Your customers will rarely move to the second page of the Google Search results to find what they are looking for. Set a distinct and clear name for Facebook, Twitter, Google+, YouTube and other social networking sites. It also helps to specify your country or region in your name as your target audience may be searching for products within their locality. If you have special offers or campaigns, dedicate a separate landing page for those to land customers directly to them.
For example, popular chocolate brand Cadbury Dairy Milk is spread all over the globe. They have separate Facebook pages and communities for different countries and even for special promotions and offers so if a customer saw a billboard about it, he will have no hard time searching for it online. Their recent campaign “Unwrap Big Prizes” (developed by Cygnis Media) has its own landing page and appears in search results when you look for ‘cadbury unwrap’.

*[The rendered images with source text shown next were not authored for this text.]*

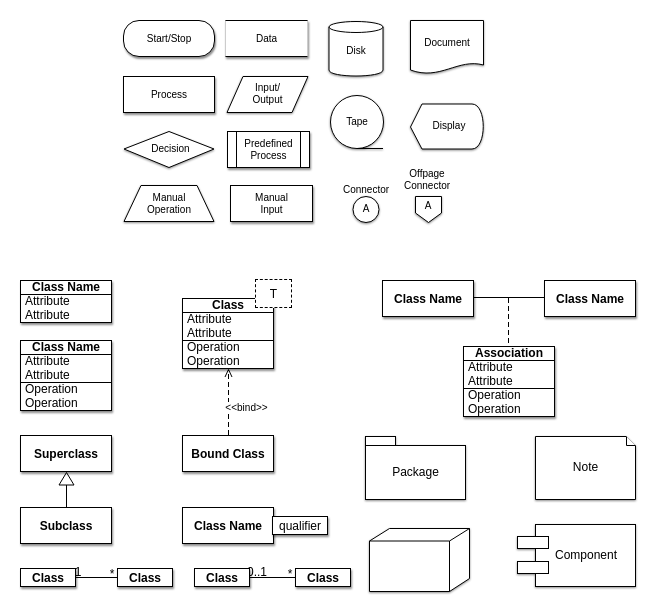
<!DOCTYPE html>
<html lang="en">
<head>
<meta charset="utf-8">
<title>Flowchart and UML shapes</title>
<style>
:root { --ink: #000; --paper: #fff; --faint: #ccc; --shadow: rgba(0,0,0,.45); }
* { box-sizing: border-box; margin: 0; padding: 0; }
html, body { width: 656px; height: 612px; overflow: hidden; background: var(--paper); }
.sheet { position: relative; width: 656px; height: 612px; overflow: hidden; color: var(--ink); font-family: "Liberation Sans", Arial, sans-serif; font-size: 12px; line-height: 14px; }
.shapes { position: absolute; left: 0; top: 0; fill: var(--paper); stroke: var(--ink); stroke-width: 1; }
.raised { filter: drop-shadow(0.5px 1.5px 1px var(--shadow)); }
.wire { fill: none; }
.dashed { stroke-dasharray: 5 3; }
.node, .label { position: absolute; left: calc(var(--x) * 1px); top: calc(var(--y) * 1px); width: calc(var(--w) * 1px); height: calc(var(--h) * 1px); display: flex; align-items: center; justify-content: center; text-align: center; white-space: nowrap; }
.node { background: var(--paper); border: 1px solid var(--ink); box-shadow: 1px 2px 2px var(--shadow); }
.flow { font-size: 10px; line-height: 12px; }
.terminal { border-radius: 16px; }
.data { border-left-color: var(--faint); border-right-color: var(--faint); }
.predefined::before { content: ""; position: absolute; inset: 0 8px; border: solid var(--ink); border-width: 0 1px; }
.bold { font-weight: bold; }
.template { border-style: dashed; box-shadow: none; }
.class-box { display: block; text-align: left; }
.class-box h2 { height: 13px; font-size: 12px; line-height: 13px; text-align: center; }
.class-box ul { height: 28px; padding-left: 4px; border-top: 1px solid var(--ink); list-style: none; }
.class-box li { position: relative; top: -1px; height: 14px; }
</style>
</head>
<body>
<main class="sheet">
  <div class="label" style="--x:73;--y:565;--w:10;--h:14">1</div>
  <div class="label" style="--x:244;--y:565;--w:26;--h:14">0..1</div>

  <svg class="shapes" width="656" height="612" viewBox="0 0 656 612" aria-hidden="true">
    <g class="raised">
      <polygon points="243,76.5 308,76.5 292,112.5 227,112.5"/>
      <polygon points="124,149 169,131.5 214,149 169,167.5"/>
      <polygon points="141,185.5 197,185.5 214,221.5 124,221.5"/>
      <path d="M329 27V70C329 78 383 78 383 70V27"/>
      <ellipse cx="356" cy="27" rx="27" ry="5.5"/>
      <path d="M410.5 20.5H483.5V65C458 58 440 81 410.5 70Z"/>
      <circle cx="357" cy="122" r="26.5"/>
      <path class="wire" d="M357 148.5H383"/>
      <path d="M410.5 127L422 104H472C487 104 487 149 472 149H422Z"/>
      <circle cx="366" cy="209.5" r="13"/>
      <polygon points="415.5,196.5 441.5,196.5 441.5,213 428.5,222.5 415.5,213"/>
    </g>
    <g class="wire">
      <path d="M66.5 485V508"/>
      <path d="M473 297.5H545"/>
      <path class="dashed" d="M508.5 298V346"/>
      <path class="dashed" d="M228.5 435V370"/>
      <path d="M225 377L228.5 369.5L232 377"/>
      <path d="M75 577.5H118M249 577.5H296"/>
    </g>
    <polygon points="66.5,472.5 59,485 74,485"/>
    <g class="raised">
      <rect x="365.5" y="436.5" width="30" height="9"/>
      <rect x="365.5" y="445.5" width="100" height="54"/>
      <path d="M535.5 436.5H626L635.5 446V499.5H535.5Z"/>
      <path d="M626.5 436.5V445.5H635.5"/>
      <polygon points="369.5,541 389.5,528.5 469.5,528.5 469.5,578.5 449.5,591.5 369.5,591.5"/>
      <path class="wire" d="M369.5 541H449.5V591.5M449.5 541L469.5 528.5"/>
    </g>
    <g class="raised">
      <rect x="535.5" y="524.5" width="100" height="62"/>
      <rect x="517.5" y="536.5" width="31" height="12"/>
      <rect x="517.5" y="561.5" width="31" height="12"/>
    </g>
  </svg>

  <section aria-label="Flowchart shapes">
    <div class="node flow terminal" style="--x:123;--y:20;--w:92;--h:37">Start/Stop</div>
    <div class="node flow data" style="--x:225;--y:20;--w:83;--h:37">Data</div>
    <div class="label flow" style="--x:329;--y:41;--w:54;--h:20">Disk</div>
    <div class="label flow" style="--x:410;--y:33;--w:74;--h:20">Document</div>
    <div class="node flow" style="--x:123;--y:76;--w:92;--h:37">Process</div>
    <div class="label flow" style="--x:226;--y:76;--w:83;--h:36">Input/<br>Output</div>
    <div class="label flow" style="--x:330;--y:112;--w:54;--h:20">Tape</div>
    <div class="label flow" style="--x:412;--y:116;--w:74;--h:20">Display</div>
    <div class="label flow" style="--x:125;--y:139;--w:91;--h:20">Decision</div>
    <div class="node flow predefined" style="--x:227;--y:131;--w:83;--h:37">Predefined<br>Process</div>
    <div class="label flow" style="--x:123;--y:186;--w:92;--h:36">Manual<br>Operation</div>
    <div class="node flow" style="--x:230;--y:185;--w:83;--h:37">Manual<br>Input</div>
    <div class="label flow" style="--x:336;--y:183;--w:60;--h:14">Connector</div>
    <div class="label flow" style="--x:356;--y:202;--w:20;--h:14">A</div>
    <div class="label flow" style="--x:397;--y:167;--w:60;--h:25">Offpage<br>Connector</div>
    <div class="label flow" style="--x:418;--y:199;--w:20;--h:14">A</div>
  </section>

  <section aria-label="Class diagram shapes">
    <article class="node class-box" style="--x:20;--y:280;--w:92;--h:43">
      <h2>Class Name</h2>
      <ul><li>Attribute</li><li>Attribute</li></ul>
    </article>
    <article class="node class-box" style="--x:20;--y:340;--w:92;--h:71">
      <h2>Class Name</h2>
      <ul><li>Attribute</li><li>Attribute</li></ul>
      <ul><li>Operation</li><li>Operation</li></ul>
    </article>
    <article class="node class-box" style="--x:182;--y:298;--w:92;--h:71">
      <h2>Class</h2>
      <ul><li>Attribute</li><li>Attribute</li></ul>
      <ul><li>Operation</li><li>Operation</li></ul>
    </article>
    <div class="node template" style="--x:255;--y:279;--w:37;--h:29">T</div>
    <article class="node class-box" style="--x:463;--y:346;--w:92;--h:71">
      <h2>Association</h2>
      <ul><li>Attribute</li><li>Attribute</li></ul>
      <ul><li>Operation</li><li>Operation</li></ul>
    </article>
    <div class="node bold" style="--x:382;--y:280;--w:92;--h:37">Class Name</div>
    <div class="node bold" style="--x:544;--y:280;--w:92;--h:37">Class Name</div>

    <div class="label flow" style="--x:225;--y:402;--w:43;--h:12;background:var(--paper)">&lt;&lt;bind&gt;&gt;</div>
    <div class="node bold" style="--x:20;--y:435;--w:92;--h:37">Superclass</div>
    <div class="node bold" style="--x:182;--y:435;--w:92;--h:37">Bound Class</div>
    <div class="node bold" style="--x:20;--y:507;--w:92;--h:37">Subclass</div>
    <div class="node bold" style="--x:182;--y:507;--w:92;--h:37">Class Name</div>
    <div class="node" style="--x:272;--y:516;--w:56;--h:19">qualifier</div>

    <div class="node bold" style="--x:20;--y:568;--w:56;--h:19">Class</div>
    <div class="label" style="--x:107;--y:567;--w:10;--h:14">*</div>
    <div class="node bold" style="--x:117;--y:568;--w:56;--h:19">Class</div>
    <div class="node bold" style="--x:194;--y:568;--w:56;--h:19">Class</div>
    <div class="label" style="--x:285;--y:567;--w:10;--h:14">*</div>
    <div class="node bold" style="--x:295;--y:568;--w:56;--h:19">Class</div>

    <div class="label" style="--x:365;--y:462;--w:101;--h:20">Package</div>
    <div class="label" style="--x:535;--y:457;--w:101;--h:20">Note</div>
    <div class="label" style="--x:548;--y:545;--w:76;--h:20">Component</div>
  </section>
</main>
</body>
</html>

3: Establish credibility:
It is not enough to only be active on your own social media platforms. You need to branch out and participate in social media discussions that revolve around other topics of your brand’s interest. If you are a food and beverage company, you may want to see what restaurants your customers prefer and where they are talking about your brand other than your own page. Focus on your specialties and post sporadically but smartly.
For example, Skinny Kitchen is a recipes brand that stays active on other recipe and culinary channels on social media. It regularly posts recipes on allrecipes’ Facebook page where food connoisseurs from around the world share recipes and kitchen tips. Staying active on other channels increases visibility, draws attention to your own page and guarantees that your message will get delivered to the right people at the right place.
4: Respond to Feedback:
Do you know that more than 90% of the companies in the world don’t respond to their customers’ feedback on social media? That can be fatal to your brand. When you’re starting a conversation on the web, you need to monitor it as well. See how people are responding to various posts. Is there anything that they like in particular or getting offended from? Are they asking questions or are they providing reviews for your products? Get back to them and let them know you heard.
For example, recent animation Stanley Pickle gained momentum through Vimeo and Twitter by personally thanking each person who re-tweeted or favourited their film on-line. They started the conversation and then kept it going. They answered people’s questions, responded to their jokes and took their fans seriously. In return, their fans took them seriously and spread the word like wildfire.
5: Eliminate Spamming:
On social media, people can get carried away simply because they can. Some people spam your page with random links that have nothing to do with your brand, others post ridiculous comments. All of these spammers can cost you real fans who want to provide genuine feedback. Get rid of these spammers so your customers have a clean environment to interact with you. Set down clear rules for your social media page so people are warned beforehand.
For example, the beverage giant Coca Cola has a separate page for “House Rules” on their Facebook page. The page outlines the guidelines for commenting and posting on the Coca Cola page. A simple way of letting fans know that their genuine opinions are honoured and spammers are - well, not so much.
Conclusion: In conclusion, you should know what your brand stands for and what its core values are. Communication is the problem of the communicator – so make it a point to get your brand’s right perception conveyed to the audience. Curate your search results in a way that customers can find you easily with simple search results and on the first page on Google’s search results. Understanding where your target audience is most densely congregated will help you deliver the message to them effectively. And effective communication is what it’s all about. Share your feedback in comment area.